One general rule of comedy is that if a joke requires an explication in order to be funny, it’s not really that funny. But Jonathan Ball and Ryan Fitzpatrick, editors of Why Poetry Sucks, will be first to tell you that the hallmark of Canada’s “experimental” poetry is that it throws the general rules out the window. In the introduction to this new anthology, the editors do a lot of explicatory set up, but the poems themselves deliver inconsistent punch lines. The editors (both of whom, along with seventeen of the forty-three contributors, have studied and/or worked in the English Department at the University of Calgary) begin with a theory-heavy introduction that wonders, “What sucks about poetry? The short answer is the words, and their combinations.” They go on to posit, after Victor Shklovsky, that, like comedy, poetry relies on defamiliarization as its basic gesture. The joke of most of the poems seems to be confronting strawman readers.
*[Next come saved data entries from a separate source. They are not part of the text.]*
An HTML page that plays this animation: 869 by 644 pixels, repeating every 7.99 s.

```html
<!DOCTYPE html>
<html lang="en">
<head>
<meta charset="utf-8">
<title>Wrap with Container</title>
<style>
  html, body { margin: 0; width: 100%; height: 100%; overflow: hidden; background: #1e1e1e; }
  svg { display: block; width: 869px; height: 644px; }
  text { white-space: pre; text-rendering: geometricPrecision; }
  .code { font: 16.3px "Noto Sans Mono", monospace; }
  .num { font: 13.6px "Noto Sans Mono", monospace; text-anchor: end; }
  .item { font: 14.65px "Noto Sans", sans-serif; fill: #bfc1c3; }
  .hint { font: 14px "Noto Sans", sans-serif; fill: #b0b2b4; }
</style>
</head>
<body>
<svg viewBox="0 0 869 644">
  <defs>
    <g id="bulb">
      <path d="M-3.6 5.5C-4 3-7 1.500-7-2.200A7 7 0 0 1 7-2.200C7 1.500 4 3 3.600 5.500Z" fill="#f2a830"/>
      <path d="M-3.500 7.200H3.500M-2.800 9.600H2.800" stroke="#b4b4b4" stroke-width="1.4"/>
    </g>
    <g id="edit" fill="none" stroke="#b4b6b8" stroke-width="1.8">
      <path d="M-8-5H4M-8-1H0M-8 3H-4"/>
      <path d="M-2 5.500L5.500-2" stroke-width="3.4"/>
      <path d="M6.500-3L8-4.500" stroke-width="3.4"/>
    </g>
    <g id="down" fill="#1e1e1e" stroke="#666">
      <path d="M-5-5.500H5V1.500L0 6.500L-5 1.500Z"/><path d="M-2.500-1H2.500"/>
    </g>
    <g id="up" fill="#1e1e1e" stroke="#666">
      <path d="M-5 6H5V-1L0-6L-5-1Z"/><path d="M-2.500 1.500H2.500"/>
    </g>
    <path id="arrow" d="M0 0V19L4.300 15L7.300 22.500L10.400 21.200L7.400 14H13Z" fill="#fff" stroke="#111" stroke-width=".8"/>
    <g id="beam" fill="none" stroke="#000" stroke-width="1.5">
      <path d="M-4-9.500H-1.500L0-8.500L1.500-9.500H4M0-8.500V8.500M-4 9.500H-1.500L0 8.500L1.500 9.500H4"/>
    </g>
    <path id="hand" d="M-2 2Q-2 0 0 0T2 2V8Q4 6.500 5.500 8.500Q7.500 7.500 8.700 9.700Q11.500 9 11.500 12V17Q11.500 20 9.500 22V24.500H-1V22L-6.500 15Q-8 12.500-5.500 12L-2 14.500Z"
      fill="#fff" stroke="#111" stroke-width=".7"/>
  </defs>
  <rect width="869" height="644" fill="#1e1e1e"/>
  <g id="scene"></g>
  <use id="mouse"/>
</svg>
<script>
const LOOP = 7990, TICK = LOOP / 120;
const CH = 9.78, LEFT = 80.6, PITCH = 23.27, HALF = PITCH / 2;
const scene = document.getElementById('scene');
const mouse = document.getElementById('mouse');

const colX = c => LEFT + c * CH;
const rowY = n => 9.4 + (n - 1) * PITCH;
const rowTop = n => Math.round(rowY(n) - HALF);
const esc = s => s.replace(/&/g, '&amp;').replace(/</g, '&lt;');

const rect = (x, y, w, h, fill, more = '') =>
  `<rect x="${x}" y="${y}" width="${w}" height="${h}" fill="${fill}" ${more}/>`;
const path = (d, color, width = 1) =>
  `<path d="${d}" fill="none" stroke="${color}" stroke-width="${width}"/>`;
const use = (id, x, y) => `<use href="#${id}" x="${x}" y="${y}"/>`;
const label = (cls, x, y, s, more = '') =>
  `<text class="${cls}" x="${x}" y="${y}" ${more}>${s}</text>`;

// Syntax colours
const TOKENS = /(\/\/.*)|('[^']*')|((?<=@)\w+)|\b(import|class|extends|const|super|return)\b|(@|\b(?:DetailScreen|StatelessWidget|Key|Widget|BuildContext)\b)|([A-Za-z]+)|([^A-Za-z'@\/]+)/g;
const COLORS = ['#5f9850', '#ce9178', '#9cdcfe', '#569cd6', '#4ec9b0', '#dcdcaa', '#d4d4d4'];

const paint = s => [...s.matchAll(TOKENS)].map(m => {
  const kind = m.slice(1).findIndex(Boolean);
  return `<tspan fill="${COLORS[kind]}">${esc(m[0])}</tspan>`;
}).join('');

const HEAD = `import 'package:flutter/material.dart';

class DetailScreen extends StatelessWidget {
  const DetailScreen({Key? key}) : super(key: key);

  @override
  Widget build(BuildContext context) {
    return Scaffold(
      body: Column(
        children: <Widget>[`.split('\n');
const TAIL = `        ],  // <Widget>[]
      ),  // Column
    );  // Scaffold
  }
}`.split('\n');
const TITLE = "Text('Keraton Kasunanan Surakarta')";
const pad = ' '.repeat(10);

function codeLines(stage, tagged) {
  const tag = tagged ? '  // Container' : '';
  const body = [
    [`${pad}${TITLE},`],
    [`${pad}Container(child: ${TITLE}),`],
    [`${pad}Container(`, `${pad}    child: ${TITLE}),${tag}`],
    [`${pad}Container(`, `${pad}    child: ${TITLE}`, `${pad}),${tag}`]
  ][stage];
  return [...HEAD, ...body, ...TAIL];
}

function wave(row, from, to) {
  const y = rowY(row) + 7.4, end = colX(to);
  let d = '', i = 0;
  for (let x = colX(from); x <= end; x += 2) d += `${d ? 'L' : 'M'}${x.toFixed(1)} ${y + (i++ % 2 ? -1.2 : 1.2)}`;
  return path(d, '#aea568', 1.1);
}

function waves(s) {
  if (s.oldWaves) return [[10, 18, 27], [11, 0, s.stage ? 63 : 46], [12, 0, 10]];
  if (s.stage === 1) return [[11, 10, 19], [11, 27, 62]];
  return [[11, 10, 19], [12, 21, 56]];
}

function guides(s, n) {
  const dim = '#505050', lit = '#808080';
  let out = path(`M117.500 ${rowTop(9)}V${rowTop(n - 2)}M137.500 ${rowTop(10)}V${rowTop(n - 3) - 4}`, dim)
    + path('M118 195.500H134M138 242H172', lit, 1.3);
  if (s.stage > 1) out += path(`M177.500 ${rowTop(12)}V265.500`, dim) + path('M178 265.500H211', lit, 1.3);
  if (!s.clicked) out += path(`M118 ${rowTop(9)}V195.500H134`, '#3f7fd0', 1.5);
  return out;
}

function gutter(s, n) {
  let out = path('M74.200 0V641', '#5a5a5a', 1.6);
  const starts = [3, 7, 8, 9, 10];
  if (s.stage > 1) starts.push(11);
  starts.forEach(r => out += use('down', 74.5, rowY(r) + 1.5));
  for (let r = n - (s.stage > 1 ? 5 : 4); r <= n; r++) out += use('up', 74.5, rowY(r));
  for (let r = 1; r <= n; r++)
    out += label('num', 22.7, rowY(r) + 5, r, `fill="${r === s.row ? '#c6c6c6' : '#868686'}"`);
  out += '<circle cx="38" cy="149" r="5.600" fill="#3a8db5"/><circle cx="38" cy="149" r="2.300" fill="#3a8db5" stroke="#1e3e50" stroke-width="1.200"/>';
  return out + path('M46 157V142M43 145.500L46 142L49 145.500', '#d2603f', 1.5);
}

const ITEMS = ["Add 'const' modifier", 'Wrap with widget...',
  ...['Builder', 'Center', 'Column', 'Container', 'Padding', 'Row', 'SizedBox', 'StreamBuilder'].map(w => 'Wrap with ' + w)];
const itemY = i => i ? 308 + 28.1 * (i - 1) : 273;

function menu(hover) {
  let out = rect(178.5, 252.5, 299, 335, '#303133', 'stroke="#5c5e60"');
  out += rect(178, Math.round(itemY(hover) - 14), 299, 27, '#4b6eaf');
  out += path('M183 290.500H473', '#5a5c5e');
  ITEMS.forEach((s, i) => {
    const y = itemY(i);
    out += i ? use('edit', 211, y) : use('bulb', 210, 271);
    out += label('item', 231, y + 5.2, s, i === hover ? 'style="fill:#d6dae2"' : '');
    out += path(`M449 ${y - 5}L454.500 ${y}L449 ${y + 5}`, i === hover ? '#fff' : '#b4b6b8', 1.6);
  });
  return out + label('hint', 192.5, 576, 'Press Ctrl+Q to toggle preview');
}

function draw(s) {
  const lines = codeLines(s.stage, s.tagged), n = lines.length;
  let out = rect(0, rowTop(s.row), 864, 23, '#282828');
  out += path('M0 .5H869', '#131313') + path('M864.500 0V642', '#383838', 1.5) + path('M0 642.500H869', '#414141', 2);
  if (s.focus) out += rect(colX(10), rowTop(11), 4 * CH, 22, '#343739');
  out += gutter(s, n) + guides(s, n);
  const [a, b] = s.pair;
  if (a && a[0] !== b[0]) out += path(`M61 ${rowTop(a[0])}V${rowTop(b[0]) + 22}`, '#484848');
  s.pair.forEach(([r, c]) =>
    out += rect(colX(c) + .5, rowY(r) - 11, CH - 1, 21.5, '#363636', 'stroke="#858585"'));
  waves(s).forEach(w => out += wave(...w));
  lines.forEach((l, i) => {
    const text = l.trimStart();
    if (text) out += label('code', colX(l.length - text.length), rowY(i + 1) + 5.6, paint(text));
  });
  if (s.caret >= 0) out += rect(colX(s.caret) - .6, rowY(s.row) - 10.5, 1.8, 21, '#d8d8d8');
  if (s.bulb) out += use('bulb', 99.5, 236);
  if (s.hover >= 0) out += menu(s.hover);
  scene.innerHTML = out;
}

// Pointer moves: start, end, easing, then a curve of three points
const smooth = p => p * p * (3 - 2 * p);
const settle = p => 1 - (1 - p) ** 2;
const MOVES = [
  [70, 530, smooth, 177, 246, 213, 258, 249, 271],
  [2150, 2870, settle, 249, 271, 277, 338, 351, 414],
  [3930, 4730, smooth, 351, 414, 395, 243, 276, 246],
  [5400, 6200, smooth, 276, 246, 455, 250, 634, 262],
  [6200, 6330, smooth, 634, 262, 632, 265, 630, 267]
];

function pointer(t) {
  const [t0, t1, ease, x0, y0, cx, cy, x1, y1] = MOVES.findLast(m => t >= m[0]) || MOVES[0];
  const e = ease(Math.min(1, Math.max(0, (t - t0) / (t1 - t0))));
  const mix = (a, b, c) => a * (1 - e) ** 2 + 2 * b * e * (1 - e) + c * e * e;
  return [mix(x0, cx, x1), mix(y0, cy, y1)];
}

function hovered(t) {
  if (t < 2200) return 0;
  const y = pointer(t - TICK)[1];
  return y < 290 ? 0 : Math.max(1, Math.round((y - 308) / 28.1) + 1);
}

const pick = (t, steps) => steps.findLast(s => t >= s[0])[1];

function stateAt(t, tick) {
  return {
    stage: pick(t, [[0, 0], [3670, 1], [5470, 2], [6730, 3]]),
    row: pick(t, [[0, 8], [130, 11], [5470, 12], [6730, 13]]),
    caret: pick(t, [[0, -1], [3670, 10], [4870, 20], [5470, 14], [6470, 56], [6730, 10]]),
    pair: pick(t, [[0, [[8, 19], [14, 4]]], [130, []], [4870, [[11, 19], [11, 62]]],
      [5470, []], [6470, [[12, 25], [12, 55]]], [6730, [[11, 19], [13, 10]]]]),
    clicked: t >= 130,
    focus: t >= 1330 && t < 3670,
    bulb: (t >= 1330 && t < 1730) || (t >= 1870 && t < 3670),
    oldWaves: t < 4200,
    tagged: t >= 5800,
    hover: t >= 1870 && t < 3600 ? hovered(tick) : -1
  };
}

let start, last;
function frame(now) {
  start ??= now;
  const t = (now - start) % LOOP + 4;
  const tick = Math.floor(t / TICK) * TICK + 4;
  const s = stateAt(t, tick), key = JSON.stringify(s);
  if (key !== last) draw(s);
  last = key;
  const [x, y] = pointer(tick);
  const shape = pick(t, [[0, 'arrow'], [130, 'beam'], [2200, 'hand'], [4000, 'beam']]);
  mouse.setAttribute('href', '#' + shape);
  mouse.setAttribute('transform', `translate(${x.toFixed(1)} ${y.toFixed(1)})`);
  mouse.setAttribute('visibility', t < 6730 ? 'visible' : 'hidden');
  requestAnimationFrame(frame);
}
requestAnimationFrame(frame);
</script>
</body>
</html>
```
In defending the hilarity of this kind of conceptualism in their preamble to derek beaulieu’s poems, the editors assert that “the concepts involved are often obvious jokes that its critics just don’t ’get’.” Truer words might not be found in Why Poetry Sucks. The funniest poems in the anthology are those by Annharte, David McGimpsey, Ian Williams, Jon Paul Fiorentino, Kathryn Mockler, and Dina Del Bucchia; but they also tend to be the least recognizably “experimental” in that they do not require anything outside of themselves to be funny, even though each section in the collection is graced with a biographical and explanatory note contextualizing why and how the poems that follow are humorous. We learn, for example, that what we are about to read “produces a static snow between the guffawing and weeping that accompanies cultural recognition,” or that a contributor’s dark poems “don’t simply parody the primness of poetry through a fusion of high and low culture” because the poet’s “black jokes and bad taste both puncture and secure the tragic stance.” Suffice it to say that laughter is visceral and involuntary; applause, on the other hand, is deliberate. Why Poetry Sucks seems more concerned with how it’s funny than how funny it is.